The staff of Masseria Amastuola take care of organizing excursions and guided tours in the main places of interest, such as the Marta Archaeological Museum in Taranto, the Sanctuary of the Madonna della Scala (Our Lady of the Stairs) in Massafra and the historic centres of Matera, Alberobello, Ostuni and Lecce.
The Itria Valley
Located halfway between Bari and Brindisi, the Itria Valley includes Alberobello, Ostuni, Ceglie Messapica and Martina Franca. The trulli, the farms and the rural landscape in general characterize this area, very rich in the local stone that is used to build the traditional dry stone walls and, precisely, the picturesque trulli.
Polignano a Mare
The town that was the birthplace of Domenico Modugno, Polignano is by far the most famous Apulian tourist destination in the world. Lama Monachile, the Sea Caves including Grotta Palazzese and the typical old town are just some of the points of interest that the town offers.
Known as the “white city”, Ostuni is a town in the province of Brindisi that is so called because of the typical colour of its houses. Located between Monticelli, Rosa Marina and Costa Merlata, not far from Ostuni, you can find sandy or rocky coves with crystal clear water.
The Apulian Capital of Baroque, Lecce is a real architectural masterpiece. Walking through the streets of the city’s historic centre you can easily get lost among the numerous craft shops, bars and cafés, always ready to welcome tourists.

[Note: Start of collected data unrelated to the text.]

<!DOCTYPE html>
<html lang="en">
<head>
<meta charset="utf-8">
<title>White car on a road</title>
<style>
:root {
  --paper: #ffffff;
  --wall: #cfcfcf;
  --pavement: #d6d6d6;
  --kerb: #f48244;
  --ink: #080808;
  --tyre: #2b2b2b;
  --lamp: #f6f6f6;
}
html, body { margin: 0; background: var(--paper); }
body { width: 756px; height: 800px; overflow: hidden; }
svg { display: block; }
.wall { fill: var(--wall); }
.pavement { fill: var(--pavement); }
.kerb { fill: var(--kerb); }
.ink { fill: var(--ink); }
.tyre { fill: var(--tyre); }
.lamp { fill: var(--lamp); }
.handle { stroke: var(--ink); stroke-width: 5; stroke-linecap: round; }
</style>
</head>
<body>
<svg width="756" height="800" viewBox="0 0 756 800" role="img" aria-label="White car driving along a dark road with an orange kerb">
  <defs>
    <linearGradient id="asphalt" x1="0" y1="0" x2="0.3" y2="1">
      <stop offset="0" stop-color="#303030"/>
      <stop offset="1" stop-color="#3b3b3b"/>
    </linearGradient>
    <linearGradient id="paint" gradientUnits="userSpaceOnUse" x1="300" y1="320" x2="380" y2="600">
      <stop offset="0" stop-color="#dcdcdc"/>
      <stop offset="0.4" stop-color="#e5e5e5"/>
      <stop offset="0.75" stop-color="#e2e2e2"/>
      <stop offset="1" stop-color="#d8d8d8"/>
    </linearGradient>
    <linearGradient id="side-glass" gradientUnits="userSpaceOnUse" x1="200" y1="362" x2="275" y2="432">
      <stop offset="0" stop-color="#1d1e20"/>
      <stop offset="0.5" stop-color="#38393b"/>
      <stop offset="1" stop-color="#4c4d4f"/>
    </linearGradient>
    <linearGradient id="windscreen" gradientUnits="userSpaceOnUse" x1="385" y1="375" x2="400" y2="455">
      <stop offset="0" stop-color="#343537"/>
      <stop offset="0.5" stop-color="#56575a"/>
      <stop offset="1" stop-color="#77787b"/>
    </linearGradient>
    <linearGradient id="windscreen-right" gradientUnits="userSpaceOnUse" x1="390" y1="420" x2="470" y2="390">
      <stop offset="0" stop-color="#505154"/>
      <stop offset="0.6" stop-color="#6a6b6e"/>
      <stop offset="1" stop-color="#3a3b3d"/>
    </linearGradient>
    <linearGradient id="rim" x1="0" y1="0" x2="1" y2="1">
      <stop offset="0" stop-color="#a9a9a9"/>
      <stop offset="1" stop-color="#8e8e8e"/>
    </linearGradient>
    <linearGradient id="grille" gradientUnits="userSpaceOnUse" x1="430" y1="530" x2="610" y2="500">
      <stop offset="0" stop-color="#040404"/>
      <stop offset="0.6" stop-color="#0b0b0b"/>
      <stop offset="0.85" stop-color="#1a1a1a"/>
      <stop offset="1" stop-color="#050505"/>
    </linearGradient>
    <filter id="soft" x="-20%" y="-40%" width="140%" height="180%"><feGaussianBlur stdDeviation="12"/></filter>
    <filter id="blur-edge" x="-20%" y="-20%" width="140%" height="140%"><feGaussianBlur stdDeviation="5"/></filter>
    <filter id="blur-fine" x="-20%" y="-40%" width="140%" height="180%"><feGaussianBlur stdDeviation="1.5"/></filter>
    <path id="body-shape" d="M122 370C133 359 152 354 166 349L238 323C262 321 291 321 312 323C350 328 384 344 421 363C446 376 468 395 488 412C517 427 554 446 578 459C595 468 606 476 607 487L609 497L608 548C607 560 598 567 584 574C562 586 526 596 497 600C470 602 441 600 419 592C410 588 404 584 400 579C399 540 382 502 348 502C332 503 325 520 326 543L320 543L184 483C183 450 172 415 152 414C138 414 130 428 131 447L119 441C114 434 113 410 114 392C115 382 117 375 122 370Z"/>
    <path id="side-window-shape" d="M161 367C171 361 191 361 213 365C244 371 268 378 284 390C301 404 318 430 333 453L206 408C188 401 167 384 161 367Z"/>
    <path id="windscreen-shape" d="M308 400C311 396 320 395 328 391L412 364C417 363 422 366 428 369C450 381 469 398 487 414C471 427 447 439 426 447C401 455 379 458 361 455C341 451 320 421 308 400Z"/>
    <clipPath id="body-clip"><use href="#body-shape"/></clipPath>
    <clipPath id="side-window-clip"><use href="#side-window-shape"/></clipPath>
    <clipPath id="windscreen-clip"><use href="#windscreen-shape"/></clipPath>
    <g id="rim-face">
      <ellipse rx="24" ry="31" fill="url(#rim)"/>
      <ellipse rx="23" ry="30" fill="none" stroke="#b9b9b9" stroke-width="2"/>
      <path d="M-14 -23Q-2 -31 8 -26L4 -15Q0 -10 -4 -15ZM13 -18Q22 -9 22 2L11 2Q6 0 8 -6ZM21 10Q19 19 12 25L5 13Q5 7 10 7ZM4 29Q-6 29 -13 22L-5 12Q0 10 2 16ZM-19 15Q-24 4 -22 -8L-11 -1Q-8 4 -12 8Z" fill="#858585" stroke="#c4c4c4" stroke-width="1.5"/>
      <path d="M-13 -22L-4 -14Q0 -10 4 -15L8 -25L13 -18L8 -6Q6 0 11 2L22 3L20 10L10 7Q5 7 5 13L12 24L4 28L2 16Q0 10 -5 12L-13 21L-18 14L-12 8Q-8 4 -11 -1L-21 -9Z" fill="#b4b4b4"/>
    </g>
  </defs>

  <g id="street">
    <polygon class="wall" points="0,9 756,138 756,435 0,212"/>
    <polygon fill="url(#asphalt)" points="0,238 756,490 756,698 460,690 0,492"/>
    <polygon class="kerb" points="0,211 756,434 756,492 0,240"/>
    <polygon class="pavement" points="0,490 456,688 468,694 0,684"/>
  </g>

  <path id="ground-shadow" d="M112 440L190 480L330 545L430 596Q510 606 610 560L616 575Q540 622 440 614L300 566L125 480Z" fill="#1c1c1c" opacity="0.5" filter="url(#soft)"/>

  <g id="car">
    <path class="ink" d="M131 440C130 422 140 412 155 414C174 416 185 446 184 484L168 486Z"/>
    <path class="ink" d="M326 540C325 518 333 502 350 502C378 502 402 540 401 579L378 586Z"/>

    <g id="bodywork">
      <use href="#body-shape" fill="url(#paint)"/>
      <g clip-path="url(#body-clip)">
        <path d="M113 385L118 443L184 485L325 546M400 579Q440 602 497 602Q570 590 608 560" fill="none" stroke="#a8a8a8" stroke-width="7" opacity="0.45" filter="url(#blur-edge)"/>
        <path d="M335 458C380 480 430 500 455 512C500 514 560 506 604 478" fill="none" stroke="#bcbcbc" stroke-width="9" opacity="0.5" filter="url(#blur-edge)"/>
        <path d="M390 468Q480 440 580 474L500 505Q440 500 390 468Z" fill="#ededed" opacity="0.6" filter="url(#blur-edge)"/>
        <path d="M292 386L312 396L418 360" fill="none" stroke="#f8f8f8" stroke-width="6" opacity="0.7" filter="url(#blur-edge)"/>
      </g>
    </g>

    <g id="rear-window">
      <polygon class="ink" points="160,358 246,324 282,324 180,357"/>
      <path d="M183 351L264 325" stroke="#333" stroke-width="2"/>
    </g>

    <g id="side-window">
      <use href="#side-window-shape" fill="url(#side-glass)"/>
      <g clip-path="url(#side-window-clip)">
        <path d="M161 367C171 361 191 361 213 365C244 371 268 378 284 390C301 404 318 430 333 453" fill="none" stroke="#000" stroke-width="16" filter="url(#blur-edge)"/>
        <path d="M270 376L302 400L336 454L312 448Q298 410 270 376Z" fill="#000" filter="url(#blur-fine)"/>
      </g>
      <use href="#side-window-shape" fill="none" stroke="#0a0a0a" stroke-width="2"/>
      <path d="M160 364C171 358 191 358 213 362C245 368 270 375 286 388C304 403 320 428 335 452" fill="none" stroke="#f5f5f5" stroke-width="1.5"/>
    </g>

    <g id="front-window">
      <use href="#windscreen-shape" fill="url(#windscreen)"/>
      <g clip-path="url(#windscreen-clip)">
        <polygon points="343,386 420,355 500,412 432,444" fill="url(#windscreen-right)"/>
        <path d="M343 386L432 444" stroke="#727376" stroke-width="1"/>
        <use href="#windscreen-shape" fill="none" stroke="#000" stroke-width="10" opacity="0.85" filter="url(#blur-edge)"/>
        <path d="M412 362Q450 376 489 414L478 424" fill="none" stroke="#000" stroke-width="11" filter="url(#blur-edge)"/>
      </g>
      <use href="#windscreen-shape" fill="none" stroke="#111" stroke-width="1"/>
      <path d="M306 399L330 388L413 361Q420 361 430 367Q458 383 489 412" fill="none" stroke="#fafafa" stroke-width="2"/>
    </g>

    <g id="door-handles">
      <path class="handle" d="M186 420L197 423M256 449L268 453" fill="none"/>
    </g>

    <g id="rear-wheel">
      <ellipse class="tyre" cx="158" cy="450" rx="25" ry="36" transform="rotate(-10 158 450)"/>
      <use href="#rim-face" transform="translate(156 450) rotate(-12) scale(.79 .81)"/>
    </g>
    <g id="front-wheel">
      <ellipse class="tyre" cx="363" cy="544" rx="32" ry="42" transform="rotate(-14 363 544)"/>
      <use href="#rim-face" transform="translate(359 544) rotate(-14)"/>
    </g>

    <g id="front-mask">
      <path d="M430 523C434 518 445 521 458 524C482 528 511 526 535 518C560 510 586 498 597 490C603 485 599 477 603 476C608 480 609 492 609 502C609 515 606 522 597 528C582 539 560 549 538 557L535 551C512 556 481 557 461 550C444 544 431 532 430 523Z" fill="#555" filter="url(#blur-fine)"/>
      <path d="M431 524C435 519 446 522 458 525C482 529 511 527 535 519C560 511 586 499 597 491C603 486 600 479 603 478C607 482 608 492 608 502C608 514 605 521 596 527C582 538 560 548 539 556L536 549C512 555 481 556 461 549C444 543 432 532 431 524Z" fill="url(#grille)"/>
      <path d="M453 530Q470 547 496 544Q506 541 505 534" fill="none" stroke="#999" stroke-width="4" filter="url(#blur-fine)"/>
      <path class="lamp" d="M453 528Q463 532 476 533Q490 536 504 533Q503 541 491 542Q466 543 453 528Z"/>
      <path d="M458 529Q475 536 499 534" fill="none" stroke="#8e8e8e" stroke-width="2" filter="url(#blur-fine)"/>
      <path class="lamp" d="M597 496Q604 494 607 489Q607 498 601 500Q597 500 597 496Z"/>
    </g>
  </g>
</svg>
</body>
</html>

A true Apulian historic village.
2019 European Capital of Culture, Matera is the City of the Sassi (lit. Rocks), which are included in the list of UNESCO World Heritage sites. Its territory has preserved important vestiges of human settlements dating from the Paleolithic up to our days.